The Central Intelligence Agency has practiced a double standard for many years. Former CIA director David Petraeus escaped a jail sentence despite providing eight notebooks of highly classified information, including names of covert operatives, to his biographer-mistress.
The mainstream media is concerned with the politics, policies, and propaganda of President Donald Trump, but underplays the central question of his presidency: Is Donald Trump psychologically fit to be president of the United States and commander-in-chief? Over the past twelve months, psychiatrists and clinical psychologists have produced two books (“The Dangerous Case of Donald Trump” and “Rocket Man: Nuclear Madness and the Mind of Donald Trump”) to warn that our dangerously disordered president is a threat to domestic and international security.
At the height of the Cuban Missile Crisis in October 1962, Hollywood released a suspense thriller, “The Manchurian Candidate,” that centered on a Korean War veteran who had been captured and brainwashed by his North Korean captors. Following his release and discharge from the U.S. Army, the veteran becomes an unwitting assassin, a sleeper agent, involved in an international communist conspiracy to subvert and take over the U.S. government.
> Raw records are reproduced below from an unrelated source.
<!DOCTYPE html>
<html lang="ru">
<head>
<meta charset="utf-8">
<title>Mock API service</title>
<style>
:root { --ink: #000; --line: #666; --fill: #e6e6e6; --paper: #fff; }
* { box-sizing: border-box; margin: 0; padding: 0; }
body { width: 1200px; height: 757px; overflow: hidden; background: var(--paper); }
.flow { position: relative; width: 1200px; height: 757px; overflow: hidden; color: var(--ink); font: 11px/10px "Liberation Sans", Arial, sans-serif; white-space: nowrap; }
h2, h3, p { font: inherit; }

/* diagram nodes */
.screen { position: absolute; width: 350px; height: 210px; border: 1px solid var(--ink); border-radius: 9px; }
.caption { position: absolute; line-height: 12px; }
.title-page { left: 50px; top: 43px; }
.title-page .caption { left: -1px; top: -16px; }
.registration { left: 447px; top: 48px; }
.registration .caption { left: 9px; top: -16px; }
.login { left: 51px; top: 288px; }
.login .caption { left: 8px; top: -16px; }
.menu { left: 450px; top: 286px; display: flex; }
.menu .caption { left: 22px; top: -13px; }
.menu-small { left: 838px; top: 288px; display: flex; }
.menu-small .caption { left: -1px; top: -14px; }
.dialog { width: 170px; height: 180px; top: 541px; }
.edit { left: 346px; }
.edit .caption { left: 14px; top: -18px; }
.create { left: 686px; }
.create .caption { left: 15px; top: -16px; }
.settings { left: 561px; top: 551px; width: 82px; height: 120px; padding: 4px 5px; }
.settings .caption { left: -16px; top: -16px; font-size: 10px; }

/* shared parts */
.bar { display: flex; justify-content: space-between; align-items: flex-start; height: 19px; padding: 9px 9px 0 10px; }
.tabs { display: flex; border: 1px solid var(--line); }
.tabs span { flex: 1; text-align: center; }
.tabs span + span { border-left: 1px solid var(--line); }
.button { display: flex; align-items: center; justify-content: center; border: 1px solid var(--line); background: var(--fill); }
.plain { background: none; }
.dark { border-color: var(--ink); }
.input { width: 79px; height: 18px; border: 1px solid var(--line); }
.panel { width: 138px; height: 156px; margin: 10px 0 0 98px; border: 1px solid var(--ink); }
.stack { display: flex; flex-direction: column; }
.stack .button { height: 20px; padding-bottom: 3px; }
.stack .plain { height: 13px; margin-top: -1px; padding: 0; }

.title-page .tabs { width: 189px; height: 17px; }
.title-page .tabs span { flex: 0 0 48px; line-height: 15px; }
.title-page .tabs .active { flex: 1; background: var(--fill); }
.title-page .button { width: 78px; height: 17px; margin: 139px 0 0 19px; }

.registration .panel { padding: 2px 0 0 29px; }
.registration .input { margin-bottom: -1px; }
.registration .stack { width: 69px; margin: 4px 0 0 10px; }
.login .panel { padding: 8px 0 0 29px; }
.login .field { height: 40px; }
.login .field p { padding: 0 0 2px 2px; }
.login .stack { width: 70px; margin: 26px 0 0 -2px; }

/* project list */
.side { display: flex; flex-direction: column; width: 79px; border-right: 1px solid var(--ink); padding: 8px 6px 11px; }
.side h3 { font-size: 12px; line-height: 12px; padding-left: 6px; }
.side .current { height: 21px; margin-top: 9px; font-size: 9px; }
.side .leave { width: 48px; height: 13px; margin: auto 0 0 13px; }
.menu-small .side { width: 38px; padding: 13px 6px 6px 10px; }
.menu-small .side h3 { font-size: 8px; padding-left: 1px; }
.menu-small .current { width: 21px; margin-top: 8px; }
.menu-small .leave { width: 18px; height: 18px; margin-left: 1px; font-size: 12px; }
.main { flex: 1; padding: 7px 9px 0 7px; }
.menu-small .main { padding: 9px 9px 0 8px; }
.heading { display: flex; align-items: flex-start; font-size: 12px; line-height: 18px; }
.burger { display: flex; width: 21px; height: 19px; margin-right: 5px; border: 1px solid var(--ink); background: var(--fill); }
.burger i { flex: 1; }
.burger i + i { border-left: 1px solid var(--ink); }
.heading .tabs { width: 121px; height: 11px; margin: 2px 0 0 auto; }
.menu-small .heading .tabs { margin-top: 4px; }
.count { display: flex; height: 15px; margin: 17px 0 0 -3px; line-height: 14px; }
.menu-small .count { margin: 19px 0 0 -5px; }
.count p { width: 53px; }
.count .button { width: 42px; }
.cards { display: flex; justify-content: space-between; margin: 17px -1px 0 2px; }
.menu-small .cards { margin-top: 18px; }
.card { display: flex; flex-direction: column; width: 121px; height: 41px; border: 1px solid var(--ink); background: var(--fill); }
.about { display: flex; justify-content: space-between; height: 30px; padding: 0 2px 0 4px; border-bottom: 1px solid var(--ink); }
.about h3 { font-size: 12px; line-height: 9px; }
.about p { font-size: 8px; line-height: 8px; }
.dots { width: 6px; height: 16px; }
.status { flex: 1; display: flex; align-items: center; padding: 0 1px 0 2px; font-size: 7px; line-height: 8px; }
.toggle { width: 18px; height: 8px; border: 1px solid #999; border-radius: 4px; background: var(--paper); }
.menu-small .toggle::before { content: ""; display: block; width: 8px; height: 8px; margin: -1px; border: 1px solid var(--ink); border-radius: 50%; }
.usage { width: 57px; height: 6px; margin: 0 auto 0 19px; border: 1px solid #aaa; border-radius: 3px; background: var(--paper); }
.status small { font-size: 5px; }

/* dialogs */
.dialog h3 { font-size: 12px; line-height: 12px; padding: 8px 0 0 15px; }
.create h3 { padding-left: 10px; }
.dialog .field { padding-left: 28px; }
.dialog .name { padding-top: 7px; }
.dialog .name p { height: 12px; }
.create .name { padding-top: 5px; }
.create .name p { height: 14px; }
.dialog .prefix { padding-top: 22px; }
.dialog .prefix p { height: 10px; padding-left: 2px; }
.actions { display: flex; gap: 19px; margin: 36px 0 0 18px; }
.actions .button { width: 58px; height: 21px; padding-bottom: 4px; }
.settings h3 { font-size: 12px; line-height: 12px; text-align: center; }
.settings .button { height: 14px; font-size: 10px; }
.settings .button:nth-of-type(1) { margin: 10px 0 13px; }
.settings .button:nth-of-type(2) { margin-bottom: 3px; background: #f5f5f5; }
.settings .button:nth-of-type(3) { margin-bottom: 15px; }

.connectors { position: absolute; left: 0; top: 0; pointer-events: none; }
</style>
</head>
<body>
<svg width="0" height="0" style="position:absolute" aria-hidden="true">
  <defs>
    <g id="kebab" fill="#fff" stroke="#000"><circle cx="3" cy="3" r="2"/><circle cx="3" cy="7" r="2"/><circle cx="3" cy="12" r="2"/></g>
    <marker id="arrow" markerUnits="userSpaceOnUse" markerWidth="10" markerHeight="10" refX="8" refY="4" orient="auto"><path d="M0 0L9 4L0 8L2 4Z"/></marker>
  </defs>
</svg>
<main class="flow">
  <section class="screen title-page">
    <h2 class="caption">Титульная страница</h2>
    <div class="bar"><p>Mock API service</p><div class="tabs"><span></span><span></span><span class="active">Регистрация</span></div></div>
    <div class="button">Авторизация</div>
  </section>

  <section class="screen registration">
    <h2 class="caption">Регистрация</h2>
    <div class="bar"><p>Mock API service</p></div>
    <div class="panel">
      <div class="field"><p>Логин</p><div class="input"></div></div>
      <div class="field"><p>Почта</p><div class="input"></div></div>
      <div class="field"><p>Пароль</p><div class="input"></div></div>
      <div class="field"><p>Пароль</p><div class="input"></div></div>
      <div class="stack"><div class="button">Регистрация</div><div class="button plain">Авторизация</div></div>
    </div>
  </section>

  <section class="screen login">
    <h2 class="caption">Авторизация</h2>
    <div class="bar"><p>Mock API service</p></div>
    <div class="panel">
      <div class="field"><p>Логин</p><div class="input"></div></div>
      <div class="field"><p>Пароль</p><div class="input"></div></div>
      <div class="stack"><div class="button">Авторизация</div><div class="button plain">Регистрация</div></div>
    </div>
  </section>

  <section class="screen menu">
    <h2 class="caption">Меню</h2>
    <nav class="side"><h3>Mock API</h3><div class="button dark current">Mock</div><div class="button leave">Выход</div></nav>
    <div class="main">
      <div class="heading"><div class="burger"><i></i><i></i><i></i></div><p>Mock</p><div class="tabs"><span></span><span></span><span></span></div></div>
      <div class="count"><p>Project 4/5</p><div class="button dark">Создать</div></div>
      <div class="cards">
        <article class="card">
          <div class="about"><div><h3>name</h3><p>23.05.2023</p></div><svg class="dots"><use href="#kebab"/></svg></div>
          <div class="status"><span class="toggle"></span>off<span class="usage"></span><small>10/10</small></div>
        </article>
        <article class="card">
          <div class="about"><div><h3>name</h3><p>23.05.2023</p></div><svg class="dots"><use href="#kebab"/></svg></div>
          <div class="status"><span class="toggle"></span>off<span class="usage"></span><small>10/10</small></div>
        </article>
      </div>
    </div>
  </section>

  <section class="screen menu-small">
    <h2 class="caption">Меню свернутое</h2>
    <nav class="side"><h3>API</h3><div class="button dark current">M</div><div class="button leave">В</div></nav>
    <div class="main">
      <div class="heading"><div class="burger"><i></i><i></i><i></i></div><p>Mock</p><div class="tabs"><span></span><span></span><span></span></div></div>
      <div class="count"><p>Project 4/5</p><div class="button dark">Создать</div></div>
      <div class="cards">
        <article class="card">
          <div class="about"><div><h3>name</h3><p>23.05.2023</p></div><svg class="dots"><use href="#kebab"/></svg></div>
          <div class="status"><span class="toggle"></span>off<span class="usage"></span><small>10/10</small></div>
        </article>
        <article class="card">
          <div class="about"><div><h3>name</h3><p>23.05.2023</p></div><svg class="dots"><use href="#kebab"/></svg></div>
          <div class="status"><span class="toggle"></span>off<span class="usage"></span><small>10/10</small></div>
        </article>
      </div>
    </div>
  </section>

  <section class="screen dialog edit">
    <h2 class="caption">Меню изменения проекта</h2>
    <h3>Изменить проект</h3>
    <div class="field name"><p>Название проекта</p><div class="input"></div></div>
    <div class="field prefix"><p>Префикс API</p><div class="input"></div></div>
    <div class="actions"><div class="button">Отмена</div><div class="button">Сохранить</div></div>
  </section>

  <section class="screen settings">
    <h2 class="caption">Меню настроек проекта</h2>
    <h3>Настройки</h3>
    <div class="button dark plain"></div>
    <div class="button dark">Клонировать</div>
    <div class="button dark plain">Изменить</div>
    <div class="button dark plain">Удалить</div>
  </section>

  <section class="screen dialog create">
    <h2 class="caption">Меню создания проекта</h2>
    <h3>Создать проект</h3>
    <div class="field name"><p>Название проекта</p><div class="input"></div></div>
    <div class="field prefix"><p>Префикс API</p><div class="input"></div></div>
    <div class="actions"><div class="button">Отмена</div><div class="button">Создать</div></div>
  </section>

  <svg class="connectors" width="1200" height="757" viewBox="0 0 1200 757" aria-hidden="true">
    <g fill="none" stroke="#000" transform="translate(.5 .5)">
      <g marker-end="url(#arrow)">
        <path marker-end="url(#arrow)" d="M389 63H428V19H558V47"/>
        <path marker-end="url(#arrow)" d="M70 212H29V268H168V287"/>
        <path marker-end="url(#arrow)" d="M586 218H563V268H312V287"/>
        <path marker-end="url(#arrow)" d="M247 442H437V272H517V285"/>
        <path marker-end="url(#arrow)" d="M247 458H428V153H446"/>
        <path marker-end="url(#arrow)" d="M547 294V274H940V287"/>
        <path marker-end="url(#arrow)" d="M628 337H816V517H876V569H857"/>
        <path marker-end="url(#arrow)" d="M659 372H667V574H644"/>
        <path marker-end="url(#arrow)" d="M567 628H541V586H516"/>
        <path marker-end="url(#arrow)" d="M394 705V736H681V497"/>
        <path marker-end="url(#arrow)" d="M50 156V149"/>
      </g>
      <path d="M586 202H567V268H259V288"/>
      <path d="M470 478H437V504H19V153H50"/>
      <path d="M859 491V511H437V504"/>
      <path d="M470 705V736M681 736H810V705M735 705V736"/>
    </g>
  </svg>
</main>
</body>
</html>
Founding Father James Madison warned 230 years ago that “no nation could preserve its freedom in the midst of continual warfare.” In his farewell address nearly 60 years ago, President Dwight D. Eisenhower echoed this warning regarding the impact of permanent war and a “permanent arms industry” on our rights and liberties. Thus, it is no surprise that the past 17 years of warfare have been accompanied by a series of lost liberties; a revival of McCarthyism; and a belief in conspiracy theory that has afflicted the left wing (“Deep State”) as well as the right (“Drain the Swamp”).